Men and Women of Massachusetts!
Does Boston desire the humiliation which is to-day a part of her history since she has allowed the memorial to be sold under the hammer"
Shall the Old South Be Saved?
Simmons bought just enough time so others could organize the fight. On the sixth day, his son helped arrange an extraordinary public gathering at the old meeting house. Every seat was filled and in the gallery sat the ladies of Boston sat in the gallery.
Their challenge was daunting: They needed to raise $400,000, an enormous sum, to buy the land on which the meeting house stood.
The memories of the past crowded to his mind, and he spoke as if pleading for the life of one condemned unjustly. The mantle of the Revolution seemed to have fallen upon him, and he appeared to be the natural successor of Samuel Adams.
(Read the speech here.)
Then and there, the people of Boston started a fund to save the Old South Meeting House and collected several thousand dollars on the spot.
Twenty Ladies of Boston
On July 13, 1876, the congregation's leaders agreed to postpone the sale of the meeting house for two months, but the buyers had to come up with $420,000 and ask for no further delay.
It seemed an impossible task, as Boston’s wealthy citizens were in the country or at the seashore during the summer. What’s more, there was no precedent. No historic building had ever been saved from destruction in New England.
Then the ladies stepped in.
Twenty wealthy Boston women bought the building for $3,500, more than twice what the owner had paid for its scrap value. They proposed to restore the meeting house, and to move it somewhere if the land couldn’t be purchased.

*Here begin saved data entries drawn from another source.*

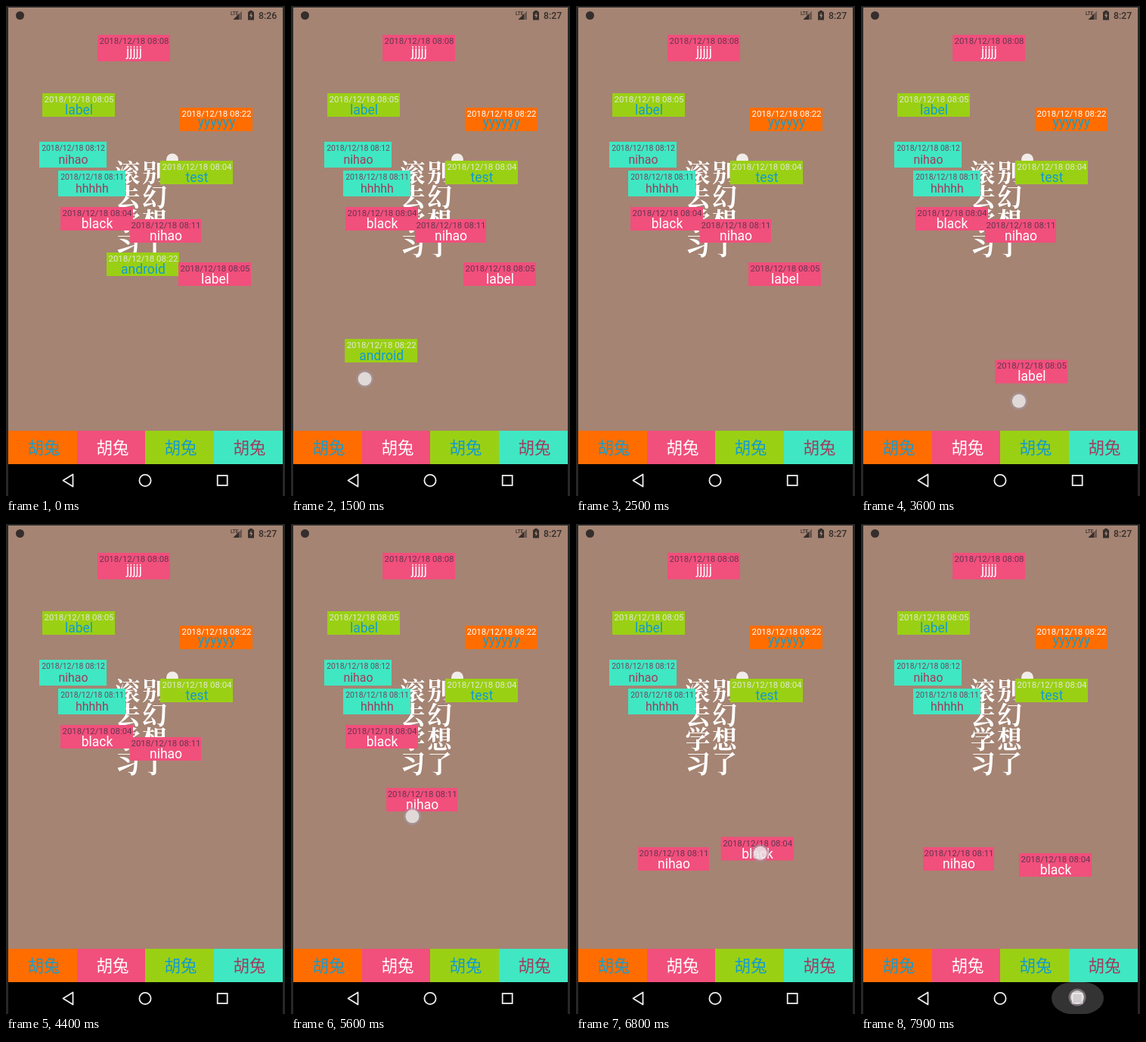
Recreate the animation shown at these times as an HTML page. Size 369x646 px, loop 8000 ms.

```html
<!DOCTYPE html>
<html lang="zh">
<head>
<meta charset="utf-8">
<title>Draggable labels</title>
<style>
html, body { margin: 0; width: 100%; height: 100%; overflow: hidden; background: #272727; }
svg { display: block; width: 100%; height: 100%; }
text { font-family: Roboto, sans-serif; }
.poem text { font: 600 33px "Noto Serif CJK SC", "Noto Sans CJK SC", serif; fill: #fff; }
.button text { font: 21.5px "Noto Sans CJK SC", "Noto Sans CJK", sans-serif; }
.label text, .button text { text-anchor: middle; }
</style>
</head>
<body>
<svg viewBox="0 0 369 646" xmlns="http://www.w3.org/2000/svg">
  <defs><clipPath id="screen"><rect x="3" y="2" width="363" height="644"/></clipPath></defs>
  <rect width="369" height="646" fill="#272727"/>
  <g clip-path="url(#screen)">
    <rect x="3" y="2" width="363" height="644" fill="#a58473"/>
    <g fill="#352e2c">
      <circle cx="18.5" cy="12.5" r="5.5"/>
      <text x="297" y="12" font-size="6.5" font-weight="500">LTE</text>
      <path d="M312 6.5V18H300.5Z" fill="#6a574e"/>
      <path d="M308 10.5V18H300.5Z"/>
      <path d="M320 7.5h2V6h4v1.5h2V18.5h-8Z"/>
      <path d="M324.7 8.5l-2.7 4.500h1.700v3.500l2.700-4.500h-1.700Z" fill="#a58473"/>
      <text id="clock" x="334" y="17" font-size="12.3" font-weight="500">8:26</text>
    </g>
    <g class="poem" id="poem"></g>
    <circle cx="220" cy="202.5" r="8" fill="#f1ece9"/>
    <g class="button" id="buttons"></g>
    <rect x="3" y="604" width="363" height="42" fill="#000"/>
    <rect id="ripple" x="252" y="604" width="69" height="42" rx="27" ry="21" fill="#333"/>
    <g fill="none" stroke="#eee" stroke-width="1.8">
      <path d="M88.500 617.500V633.500L75.500 625.500Z" stroke-linejoin="round"/>
      <circle cx="184" cy="625.5" r="7.6"/>
      <rect x="279.700" y="619" width="13" height="13"/>
    </g>
    <g class="label" id="labels"></g>
    <g id="touch">
      <circle r="11.5" fill="#a596a0" opacity=".6"/>
      <circle r="9" fill="#fff" opacity=".66"/>
    </g>
  </g>
</svg>
<script>
const LOOP = 8000, TICK = 100;
const $ = id => document.getElementById(id);

function add(parent, tag, attrs, text = '') {
  const node = document.createElementNS('http://www.w3.org/2000/svg', tag);
  for (const key in attrs) node.setAttribute(key, attrs[key]);
  node.textContent = text;
  parent.appendChild(node);
  return node;
}

const moveTo = (node, x, y) => node.setAttribute('transform', `translate(${x} ${y})`);

const themes = {
  orange: { box: '#ff6d00', main: '#1a9ac8', date: '#fff' },
  pink: { box: '#f14f7c', main: '#fff', date: '#64354f' },
  green: { box: '#9ad014', main: '#109bd2', date: '#e3e7d8' },
  teal: { box: '#40e7c3', main: '#a03c5c', date: '#71465c' }
};

['滚别', '去幻', '学想', '习了'].forEach((row, r) =>
  [...row].forEach((char, c) =>
    add($('poem'), 'text', { x: 144.5 + c * 35.5, y: 231.5 + r * 32.3 }, char)));

Object.values(themes).forEach((theme, i) => {
  const x = Math.round(3 + i * 90.5);
  add($('buttons'), 'rect', { x, y: 560, width: 91, height: 44, fill: theme.box });
  add($('buttons'), 'text', { x: x + 47, y: 590, fill: theme.main }, '胡兔');
});

function makeLabel(name, time, color, x, y, { w = 96, h = 31, base = 28, size = 17.5 } = {}) {
  const theme = themes[color];
  const node = add($('labels'), 'g');
  const line = (text, lineY, fontSize, fill) =>
    add(node, 'text', { x: w / 2 + 0.5, y: lineY, 'font-size': fontSize, fill }, text);
  add(node, 'rect', { width: w, height: h, fill: theme.box });
  line('2018/12/18 ' + time, 12, size * 0.653, theme.date);
  line(name, base, size, theme.main);
  moveTo(node, x, y);
  return { node, x, y };
}

const small = { w: 89, h: 34, base: 29, size: 15.9 };
makeLabel('jjjjj', '08:08', 'pink', 121, 38, { h: 35 });
makeLabel('label', '08:05', 'green', 48, 115);
makeLabel('yyyyyy', '08:22', 'orange', 230, 134, { base: 25 });
makeLabel('nihao', '08:12', 'teal', 44, 179, small);
makeLabel('hhhhh', '08:11', 'teal', 69, 217, small);
makeLabel('test', '08:04', 'green', 204, 204);
const black = makeLabel('black', '08:04', 'pink', 72, 265);
const nihao = makeLabel('nihao', '08:11', 'pink', 164, 281, { w: 94 });
const android = makeLabel('android', '08:22', 'green', 133, 325);
const label = makeLabel('label', '08:05', 'pink', 228, 338);

// lead: how far the finger runs ahead of its label, in ms
const drags = [
  { item: android, to: [1, 568], start: 1200, time: 800, lead: 90, release: 2200, gone: 2500 },
  { item: label, to: [135, 574], start: 3300, time: 700, lead: 90, release: 4200, gone: 4400 },
  { item: nihao, to: [82, 426], start: 5400, time: 540, lead: 60, release: 6000 },
  { item: black, to: [209, 434], start: 6500, time: 420, lead: 20, release: 7200 }
];

function dragPoint({ item, to, start, time }, t) {
  const u = Math.min(1, Math.max(0, (t - start) / time)) ** 0.75;
  const k = u * u * (3 - 2 * u);
  return [item.x + (to[0] - item.x) * k, item.y + (to[1] - item.y) * k];
}

function draw(now) {
  const t = Math.floor(now % LOOP / TICK) * TICK;
  const touch = $('touch');
  const recents = t >= 7900;
  let pressed = recents;
  if (recents) moveTo(touch, 286, 624);

  for (const drag of drags) {
    const { item, start, lead, release, gone = Infinity } = drag;
    moveTo(item.node, ...dragPoint(drag, t));
    item.node.setAttribute('opacity', t >= gone ? 0 : t >= gone - TICK ? 0.5 : 1);
    if (t >= start && t < release) {
      const [x, y] = dragPoint(drag, t + lead);
      moveTo(touch, x + 47, y + 15);
      pressed = true;
    }
  }
  touch.setAttribute('opacity', pressed ? 1 : 0);
  $('ripple').setAttribute('opacity', recents ? 1 : 0);
  $('clock').textContent = t < 1000 ? '8:26' : '8:27';
}

const began = performance.now();
function loop() {
  draw(performance.now() - began);
  requestAnimationFrame(loop);
}
loop();
</script>
</body>
</html>
```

For a while nothing seemed to happen. One summer day the fire department put the old clock back in the tower, but the public was mystified how or why. Then on Oct. 18, 1876, the paper were passed for the preservationists to buy the Old South Meeting House for a down payment of $100,000, a first mortgage of $225,000 and a second mortgage of $75,000.
Eventually the donor of the $100,000 down payment was revealed: Mary Tileston Hemenway, the wealthiest woman in Boston. Her husband had died in July on a trip to Cuba. “American history is to us the most interesting and the most important history in the world, if we would only open our eyes to it and look at it in the right way,” she said. “I will help people to look at it in the right way.”
Still, the hawkers and peddlers had to be thrown out and the building had to be cleaned and restored. Ralph Waldo Emerson, Henry Wadsworth Longfellow, Oliver Wendell Holmes,Sr., and Louisa May Alcott took to the meeting house stage to plead for support. Others plunged into a frenzy of meetings, crafts fairs, balls and poetry-writing to raise money.
Membership on a committee to restore the Old South Meeting House became a status symbol. "Not to have been a member of some committee, proves you to be of the common people,” commented a newspaper writer.
Mary Sawyer Tyler, then living in Somerville, sold bits of wool for the cause. Sixty years earlier she had been a Massachusetts farm girl whose little lamb followed her to school one day. Mary Had A Little Lamb was by then a well-known poem. Mary still had two pairs of stockings knit from the lamb’s fleece. She unraveled them, cut them into short pieces, attached them to cards with her autograph on them and sold them.
On April 9, 1877, a great ball was held in the Boston Music Hall. It was 'one of the most extensive and elegant balls ever given in Massachusetts,’ and it raised $2,500.
The Old South Association was formed and opened the Old South Meeting House as a museum in 1877. It launched an educational program in American history and citizenship. It published primary documents from American history as Old South Leaflets. Students from all over the country and the world came to “Children’s Hour” activities, Young People’s Lectures and essay contests.
They're still coming. The Old South Meeting House is open daily from 9:30 am to 5:00 pm. For more information click here.
With thanks to History of the Old South Meeting-house in Boston, Volume 50; Volume 282, By Everett Watson Burdett.